DATA RECORDS:
+++++

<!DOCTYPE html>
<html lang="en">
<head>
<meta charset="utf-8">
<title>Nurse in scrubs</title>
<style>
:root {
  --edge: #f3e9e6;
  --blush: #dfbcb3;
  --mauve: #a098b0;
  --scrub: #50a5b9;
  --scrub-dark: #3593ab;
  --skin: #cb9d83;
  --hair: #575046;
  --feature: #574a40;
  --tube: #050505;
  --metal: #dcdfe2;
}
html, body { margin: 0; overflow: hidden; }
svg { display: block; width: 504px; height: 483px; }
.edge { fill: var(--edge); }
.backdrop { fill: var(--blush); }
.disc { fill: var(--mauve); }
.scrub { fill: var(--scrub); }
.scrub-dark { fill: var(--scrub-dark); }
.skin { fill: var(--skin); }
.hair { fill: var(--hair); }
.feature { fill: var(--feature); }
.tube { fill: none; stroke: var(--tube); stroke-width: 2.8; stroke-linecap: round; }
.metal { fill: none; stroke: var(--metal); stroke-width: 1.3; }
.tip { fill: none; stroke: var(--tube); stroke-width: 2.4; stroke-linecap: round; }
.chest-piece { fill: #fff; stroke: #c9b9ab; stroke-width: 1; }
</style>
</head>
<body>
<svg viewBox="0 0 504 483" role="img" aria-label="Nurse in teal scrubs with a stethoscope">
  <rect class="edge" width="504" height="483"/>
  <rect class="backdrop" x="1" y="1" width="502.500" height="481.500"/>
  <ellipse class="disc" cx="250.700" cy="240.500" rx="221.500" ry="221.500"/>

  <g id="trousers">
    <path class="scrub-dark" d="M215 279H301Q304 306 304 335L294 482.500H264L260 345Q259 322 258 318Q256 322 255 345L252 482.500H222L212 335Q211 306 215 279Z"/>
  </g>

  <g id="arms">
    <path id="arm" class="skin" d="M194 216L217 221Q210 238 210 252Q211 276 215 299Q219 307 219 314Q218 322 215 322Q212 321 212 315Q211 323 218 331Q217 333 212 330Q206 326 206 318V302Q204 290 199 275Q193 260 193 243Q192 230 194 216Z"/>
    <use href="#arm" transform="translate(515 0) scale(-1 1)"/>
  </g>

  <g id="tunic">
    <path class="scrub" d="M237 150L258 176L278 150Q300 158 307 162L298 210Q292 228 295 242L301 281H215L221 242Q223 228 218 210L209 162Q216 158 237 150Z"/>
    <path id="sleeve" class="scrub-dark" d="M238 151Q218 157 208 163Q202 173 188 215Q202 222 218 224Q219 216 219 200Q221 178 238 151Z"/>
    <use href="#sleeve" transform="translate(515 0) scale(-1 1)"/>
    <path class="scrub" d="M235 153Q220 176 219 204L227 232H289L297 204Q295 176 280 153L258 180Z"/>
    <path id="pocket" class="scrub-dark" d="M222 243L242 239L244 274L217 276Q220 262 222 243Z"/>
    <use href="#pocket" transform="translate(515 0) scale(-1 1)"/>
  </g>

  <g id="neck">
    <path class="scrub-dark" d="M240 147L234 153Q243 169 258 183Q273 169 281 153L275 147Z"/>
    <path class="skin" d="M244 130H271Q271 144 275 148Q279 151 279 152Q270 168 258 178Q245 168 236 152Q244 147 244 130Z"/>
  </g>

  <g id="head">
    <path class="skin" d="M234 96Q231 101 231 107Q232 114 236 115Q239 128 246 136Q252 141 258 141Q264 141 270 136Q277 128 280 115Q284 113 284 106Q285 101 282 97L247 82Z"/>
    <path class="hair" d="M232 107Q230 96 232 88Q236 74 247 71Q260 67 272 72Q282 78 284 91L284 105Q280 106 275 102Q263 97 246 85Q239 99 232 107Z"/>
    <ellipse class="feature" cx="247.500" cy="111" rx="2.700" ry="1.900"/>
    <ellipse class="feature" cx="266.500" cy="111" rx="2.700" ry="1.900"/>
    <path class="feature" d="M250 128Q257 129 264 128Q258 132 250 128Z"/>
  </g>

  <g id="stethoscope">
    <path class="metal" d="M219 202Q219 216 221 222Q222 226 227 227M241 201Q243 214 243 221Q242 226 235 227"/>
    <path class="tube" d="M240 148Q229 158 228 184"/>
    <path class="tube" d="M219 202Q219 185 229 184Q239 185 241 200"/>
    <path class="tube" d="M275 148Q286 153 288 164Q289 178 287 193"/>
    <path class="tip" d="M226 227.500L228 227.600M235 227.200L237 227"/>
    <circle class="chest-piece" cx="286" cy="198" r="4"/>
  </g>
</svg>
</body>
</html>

+++++

REQUIRED ACTION:
Set down exactly the lines of the data above, beginning with the line that has "in teal scrubs" and ending with the line that has "216L217 221Q210 238", and no others.

SOLUTION TO THE EXERCISE:
<svg viewBox="0 0 504 483" role="img" aria-label="Nurse in teal scrubs with a stethoscope">
  <rect class="edge" width="504" height="483"/>
  <rect class="backdrop" x="1" y="1" width="502.500" height="481.500"/>
  <ellipse class="disc" cx="250.700" cy="240.500" rx="221.500" ry="221.500"/>

  <g id="trousers">
    <path class="scrub-dark" d="M215 279H301Q304 306 304 335L294 482.500H264L260 345Q259 322 258 318Q256 322 255 345L252 482.500H222L212 335Q211 306 215 279Z"/>
  </g>

  <g id="arms">
    <path id="arm" class="skin" d="M194 216L217 221Q210 238 210 252Q211 276 215 299Q219 307 219 314Q218 322 215 322Q212 321 212 315Q211 323 218 331Q217 333 212 330Q206 326 206 318V302Q204 290 199 275Q193 260 193 243Q192 230 194 216Z"/>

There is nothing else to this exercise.